(Dataset entries)
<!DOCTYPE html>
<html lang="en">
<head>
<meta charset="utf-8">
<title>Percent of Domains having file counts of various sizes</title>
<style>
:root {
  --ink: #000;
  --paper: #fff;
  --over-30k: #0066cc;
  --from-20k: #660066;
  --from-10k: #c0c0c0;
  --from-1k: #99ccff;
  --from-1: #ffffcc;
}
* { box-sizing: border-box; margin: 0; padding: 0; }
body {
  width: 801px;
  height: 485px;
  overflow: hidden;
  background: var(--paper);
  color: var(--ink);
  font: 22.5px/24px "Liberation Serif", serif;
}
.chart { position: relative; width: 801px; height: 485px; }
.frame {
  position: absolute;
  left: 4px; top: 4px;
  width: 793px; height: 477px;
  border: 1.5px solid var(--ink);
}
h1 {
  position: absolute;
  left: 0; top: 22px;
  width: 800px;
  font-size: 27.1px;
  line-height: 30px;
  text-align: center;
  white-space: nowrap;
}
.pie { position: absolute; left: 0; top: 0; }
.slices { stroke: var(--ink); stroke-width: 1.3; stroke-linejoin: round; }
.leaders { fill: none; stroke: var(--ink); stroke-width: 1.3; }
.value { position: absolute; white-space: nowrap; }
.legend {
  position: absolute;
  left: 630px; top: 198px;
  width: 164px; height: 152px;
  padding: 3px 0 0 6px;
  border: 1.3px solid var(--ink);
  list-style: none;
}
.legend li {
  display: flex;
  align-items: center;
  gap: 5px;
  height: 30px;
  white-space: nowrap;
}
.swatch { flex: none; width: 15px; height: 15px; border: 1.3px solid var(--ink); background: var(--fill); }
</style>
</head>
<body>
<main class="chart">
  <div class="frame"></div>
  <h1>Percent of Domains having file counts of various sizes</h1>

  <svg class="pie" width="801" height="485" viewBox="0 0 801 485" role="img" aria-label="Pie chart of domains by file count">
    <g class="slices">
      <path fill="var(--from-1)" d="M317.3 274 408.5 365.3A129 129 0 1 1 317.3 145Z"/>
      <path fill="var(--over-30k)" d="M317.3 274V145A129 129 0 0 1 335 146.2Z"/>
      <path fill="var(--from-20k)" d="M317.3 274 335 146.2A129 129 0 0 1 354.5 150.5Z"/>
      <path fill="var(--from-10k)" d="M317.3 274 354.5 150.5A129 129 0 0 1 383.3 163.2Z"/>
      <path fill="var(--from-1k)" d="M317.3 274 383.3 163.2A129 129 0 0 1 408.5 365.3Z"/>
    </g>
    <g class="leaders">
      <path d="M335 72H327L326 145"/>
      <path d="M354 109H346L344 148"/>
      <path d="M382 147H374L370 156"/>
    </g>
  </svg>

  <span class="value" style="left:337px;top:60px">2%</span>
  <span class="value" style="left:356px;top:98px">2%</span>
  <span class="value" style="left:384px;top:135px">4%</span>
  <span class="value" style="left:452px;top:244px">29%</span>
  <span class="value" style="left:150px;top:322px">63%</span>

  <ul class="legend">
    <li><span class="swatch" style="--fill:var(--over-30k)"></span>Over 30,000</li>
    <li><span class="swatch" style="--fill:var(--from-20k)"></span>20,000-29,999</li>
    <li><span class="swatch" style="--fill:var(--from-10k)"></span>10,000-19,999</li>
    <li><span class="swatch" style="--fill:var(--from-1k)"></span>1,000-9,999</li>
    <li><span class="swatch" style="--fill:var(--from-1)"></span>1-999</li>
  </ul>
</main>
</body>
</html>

* * *

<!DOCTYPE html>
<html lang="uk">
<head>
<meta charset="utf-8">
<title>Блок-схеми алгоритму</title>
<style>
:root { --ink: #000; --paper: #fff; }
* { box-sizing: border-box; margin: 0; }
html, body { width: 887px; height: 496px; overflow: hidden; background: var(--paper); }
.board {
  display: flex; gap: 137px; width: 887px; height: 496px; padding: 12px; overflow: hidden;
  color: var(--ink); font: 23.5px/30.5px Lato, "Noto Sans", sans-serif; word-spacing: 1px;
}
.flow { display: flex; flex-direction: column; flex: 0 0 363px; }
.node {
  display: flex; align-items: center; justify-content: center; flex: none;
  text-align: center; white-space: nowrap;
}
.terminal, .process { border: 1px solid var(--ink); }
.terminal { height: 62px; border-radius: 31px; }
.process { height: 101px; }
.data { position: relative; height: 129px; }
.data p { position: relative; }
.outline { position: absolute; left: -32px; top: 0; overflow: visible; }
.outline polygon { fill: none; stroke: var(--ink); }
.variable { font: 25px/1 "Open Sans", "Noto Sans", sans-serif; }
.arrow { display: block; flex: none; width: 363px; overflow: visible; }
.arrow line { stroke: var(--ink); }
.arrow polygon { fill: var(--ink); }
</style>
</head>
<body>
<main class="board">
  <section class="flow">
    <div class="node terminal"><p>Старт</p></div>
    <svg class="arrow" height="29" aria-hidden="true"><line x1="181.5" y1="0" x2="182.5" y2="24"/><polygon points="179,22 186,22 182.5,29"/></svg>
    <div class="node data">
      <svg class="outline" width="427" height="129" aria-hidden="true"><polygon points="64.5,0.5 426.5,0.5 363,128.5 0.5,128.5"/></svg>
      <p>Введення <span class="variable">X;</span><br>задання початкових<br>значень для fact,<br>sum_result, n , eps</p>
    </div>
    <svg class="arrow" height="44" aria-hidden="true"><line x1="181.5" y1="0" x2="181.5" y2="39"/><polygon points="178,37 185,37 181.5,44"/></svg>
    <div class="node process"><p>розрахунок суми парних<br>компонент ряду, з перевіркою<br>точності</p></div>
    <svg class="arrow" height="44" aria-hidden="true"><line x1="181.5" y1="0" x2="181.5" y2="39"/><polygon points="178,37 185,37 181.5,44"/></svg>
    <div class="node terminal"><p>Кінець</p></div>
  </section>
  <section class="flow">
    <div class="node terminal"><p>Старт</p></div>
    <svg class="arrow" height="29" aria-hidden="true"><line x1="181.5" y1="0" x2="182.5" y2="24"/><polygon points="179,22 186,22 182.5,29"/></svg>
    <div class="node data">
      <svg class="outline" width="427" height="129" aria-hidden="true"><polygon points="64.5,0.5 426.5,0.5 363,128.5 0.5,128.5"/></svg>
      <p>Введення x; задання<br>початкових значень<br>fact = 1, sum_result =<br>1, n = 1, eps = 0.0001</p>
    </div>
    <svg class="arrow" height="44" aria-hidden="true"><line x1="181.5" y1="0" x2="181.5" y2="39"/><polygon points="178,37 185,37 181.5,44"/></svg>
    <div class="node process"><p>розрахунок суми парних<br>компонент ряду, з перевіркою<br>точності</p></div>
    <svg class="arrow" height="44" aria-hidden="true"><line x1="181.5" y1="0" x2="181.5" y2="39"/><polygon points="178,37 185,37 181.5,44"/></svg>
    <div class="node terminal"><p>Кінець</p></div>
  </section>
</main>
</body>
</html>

THE TASK
Which lines hold the string "none"? Copy all of them from the data above.

RESPONSE TO THIS EXERCISE
.leaders { fill: none; stroke: var(--ink); stroke-width: 1.3; }
  list-style: none;
.swatch { flex: none; width: 15px; height: 15px; border: 1.3px solid var(--ink); background: var(--fill); }
  display: flex; align-items: center; justify-content: center; flex: none;
.outline polygon { fill: none; stroke: var(--ink); }
.arrow { display: block; flex: none; width: 363px; overflow: visible; }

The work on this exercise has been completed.